There are basically two ways of classifying sedimentary rocks, either by how they originated or their composition. The latter takes into account such matters as whether they contain primarily coarse-textured sands or fine clays, or whether they have a high carbon content due to being composed largely or entirely of plant or animal matter. However, it is generally more convenient to combine the two methods into a single classification, as below:
This group comprises rocks that have been formed after material has been moved in fragments from one or several places to another (by the action of wind, water, ice or gravity), where it has become consolidated, either by pressure from later deposits, or by cementation, or both. The original material may have been very fine in nature, such as river-borne silt, or much coarser, such as rounded or angular pebbles or rock fragments.
The material that enables fragments to cement together may be a solution containing minerals of various kinds, such that sandstones may contain quartz, calcium carbonate or iron, the proportions of these determining its colour.
Very fine material will form clays or mudstones, less fine deposits lead to grits forming, and much coarser material results in a conglomerate or brecchia (in the former the pebbles are rounded, whereas they are angular in the latter).
Terms used to distinguish rocks by the size of their particles are Argillaceous (e.g. clay, mudstone, shale); Arenaceous (e.g. sandstone, grit); and Rudaceous (e.g. brecchia, conglomerate, boulder clay).
These rocks were created from the remains of once living organisms which built up over very long periods of time. These can be further classified according to the nature of the plants or animals that comprised the deposits.
Calcareous rocks (chalks and limestones) consist mainly of calcium carbonate, formed from the skeletons of marine organisms, and are distinguished by the size and nature of the particles that comprise them. The finest particles are seen in pure white chalk. Limestone is more varied, including crinoidal, coral, oolitic and shelly, the terms denoting the type of primitive organism that is mainly represented in its formation. Fossils of much larger organisms are often found embedded in limestone.
Ferruginous is a term that denotes the presence of iron, usually from the precipitation of hydrated iron oxide in the water of ancient lakes and marshes. Decomposing vegetable matter formed the basis of ironstone and “bog iron-ore”.

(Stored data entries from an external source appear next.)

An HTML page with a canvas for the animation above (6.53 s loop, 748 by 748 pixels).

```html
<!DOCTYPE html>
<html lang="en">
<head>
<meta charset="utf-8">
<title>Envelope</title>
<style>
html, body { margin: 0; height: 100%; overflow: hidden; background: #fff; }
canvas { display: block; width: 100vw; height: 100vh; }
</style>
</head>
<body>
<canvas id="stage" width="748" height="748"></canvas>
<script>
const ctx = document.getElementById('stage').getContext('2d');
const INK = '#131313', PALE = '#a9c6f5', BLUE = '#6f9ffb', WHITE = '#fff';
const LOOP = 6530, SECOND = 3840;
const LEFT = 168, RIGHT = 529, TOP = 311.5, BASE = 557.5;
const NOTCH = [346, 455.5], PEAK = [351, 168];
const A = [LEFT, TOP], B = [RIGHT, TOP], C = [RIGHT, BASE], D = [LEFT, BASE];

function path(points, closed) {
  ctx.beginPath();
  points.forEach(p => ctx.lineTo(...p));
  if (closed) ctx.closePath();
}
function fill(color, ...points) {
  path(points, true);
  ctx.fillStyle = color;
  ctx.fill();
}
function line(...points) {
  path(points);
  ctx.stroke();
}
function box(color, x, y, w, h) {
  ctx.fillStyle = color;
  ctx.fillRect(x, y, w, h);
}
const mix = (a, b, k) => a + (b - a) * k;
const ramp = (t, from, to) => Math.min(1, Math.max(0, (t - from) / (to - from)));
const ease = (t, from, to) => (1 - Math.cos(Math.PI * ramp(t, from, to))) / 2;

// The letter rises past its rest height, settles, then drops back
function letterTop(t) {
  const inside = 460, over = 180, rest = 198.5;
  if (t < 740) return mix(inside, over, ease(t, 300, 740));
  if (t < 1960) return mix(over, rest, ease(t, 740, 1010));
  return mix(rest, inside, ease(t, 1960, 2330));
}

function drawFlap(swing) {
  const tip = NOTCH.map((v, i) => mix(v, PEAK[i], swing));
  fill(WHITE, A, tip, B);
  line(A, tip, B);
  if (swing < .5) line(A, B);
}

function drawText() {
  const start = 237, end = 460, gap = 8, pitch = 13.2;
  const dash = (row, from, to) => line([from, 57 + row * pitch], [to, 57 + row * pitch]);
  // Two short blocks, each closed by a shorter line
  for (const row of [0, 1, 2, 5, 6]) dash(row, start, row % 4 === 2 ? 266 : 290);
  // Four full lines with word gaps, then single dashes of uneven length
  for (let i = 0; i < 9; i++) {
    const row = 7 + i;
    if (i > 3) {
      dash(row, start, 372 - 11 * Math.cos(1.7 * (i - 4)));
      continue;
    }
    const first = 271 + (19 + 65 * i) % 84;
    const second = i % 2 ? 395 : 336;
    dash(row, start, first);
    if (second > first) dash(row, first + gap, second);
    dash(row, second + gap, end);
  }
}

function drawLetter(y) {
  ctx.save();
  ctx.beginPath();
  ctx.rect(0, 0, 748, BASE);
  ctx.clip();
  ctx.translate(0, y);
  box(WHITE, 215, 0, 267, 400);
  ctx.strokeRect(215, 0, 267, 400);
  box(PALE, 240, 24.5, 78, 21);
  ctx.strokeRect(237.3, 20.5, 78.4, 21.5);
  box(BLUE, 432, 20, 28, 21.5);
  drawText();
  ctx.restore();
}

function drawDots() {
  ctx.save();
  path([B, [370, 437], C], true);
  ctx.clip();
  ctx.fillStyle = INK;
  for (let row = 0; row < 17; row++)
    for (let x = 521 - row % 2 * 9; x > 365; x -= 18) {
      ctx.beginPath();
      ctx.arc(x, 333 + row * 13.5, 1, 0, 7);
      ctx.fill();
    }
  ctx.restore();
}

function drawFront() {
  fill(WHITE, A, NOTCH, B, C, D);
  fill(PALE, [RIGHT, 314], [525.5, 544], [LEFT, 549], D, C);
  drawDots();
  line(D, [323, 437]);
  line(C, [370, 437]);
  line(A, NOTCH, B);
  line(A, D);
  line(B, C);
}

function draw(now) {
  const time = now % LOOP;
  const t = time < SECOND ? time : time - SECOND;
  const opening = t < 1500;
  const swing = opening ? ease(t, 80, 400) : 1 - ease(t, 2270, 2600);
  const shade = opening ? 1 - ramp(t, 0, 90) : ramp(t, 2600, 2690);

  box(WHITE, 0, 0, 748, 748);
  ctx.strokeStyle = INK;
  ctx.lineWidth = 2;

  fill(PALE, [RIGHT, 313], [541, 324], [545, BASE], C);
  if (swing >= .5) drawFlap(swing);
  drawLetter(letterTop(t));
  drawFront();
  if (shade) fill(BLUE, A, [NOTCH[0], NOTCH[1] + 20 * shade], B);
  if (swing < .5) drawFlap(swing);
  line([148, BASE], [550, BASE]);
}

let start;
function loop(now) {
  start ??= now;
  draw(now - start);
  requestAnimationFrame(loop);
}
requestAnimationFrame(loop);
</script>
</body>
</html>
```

Siliceous rocks can be formed from the remains of sponges and minute organisms such as diatoms (single-celled plants rich in silica). These include nodules of chert and flint found in other rocks, and beds of diatomite.
Carbonaceous rocks are formed from plant accumulations and are high in carbon content. Depending on the age of the deposits and the pressure they have been put under, they can take the form of peat, lignite or coal.
These come about from the precipitation or evaporation of solutions of salts. All water that falls as rain will acquire salt in some form as it runs across the surface or finds its way underground, and these salts are often partially or totally released before the water cycle is completed. Rock formation can occur when sufficient salts accumulate in the same place. Five types of chemical formation of rock types can be distinguished.
Carbonates. Stalactites and stalagmites in limestone caves, or travertine around hot springs, are examples of carbonate deposition. Dolomite is a chemically formed compound of calcium and magnesium carbonate.
Sulphates. Hydrated calcium sulphate, in the form of gypsum or alabaster, is formed by evaporation in inland drainage basins.
Chlorides. These produce rock-salt, either on the surface or at depth.
Silicates. As well as flint and chert (mentioned above), sinter is a silicate rock, formed around the vents of hot springs.
Ironstones. Most iron ores have accumulated from chemical precipitation within sediments, although some are the result of igneous activity.
Sedimentary rocks are typically laid down in strata of varying thicknesses, and the process can continue at the same place for extremely long periods of time (millions of years in some cases). It is sometimes possible, for example, to detect annual depositions made by ancient rivers, and use these to determine the age of a particular formation.
Monkhouse, F J, Principles of physical geography. 6th ed. University of London Press, 1965.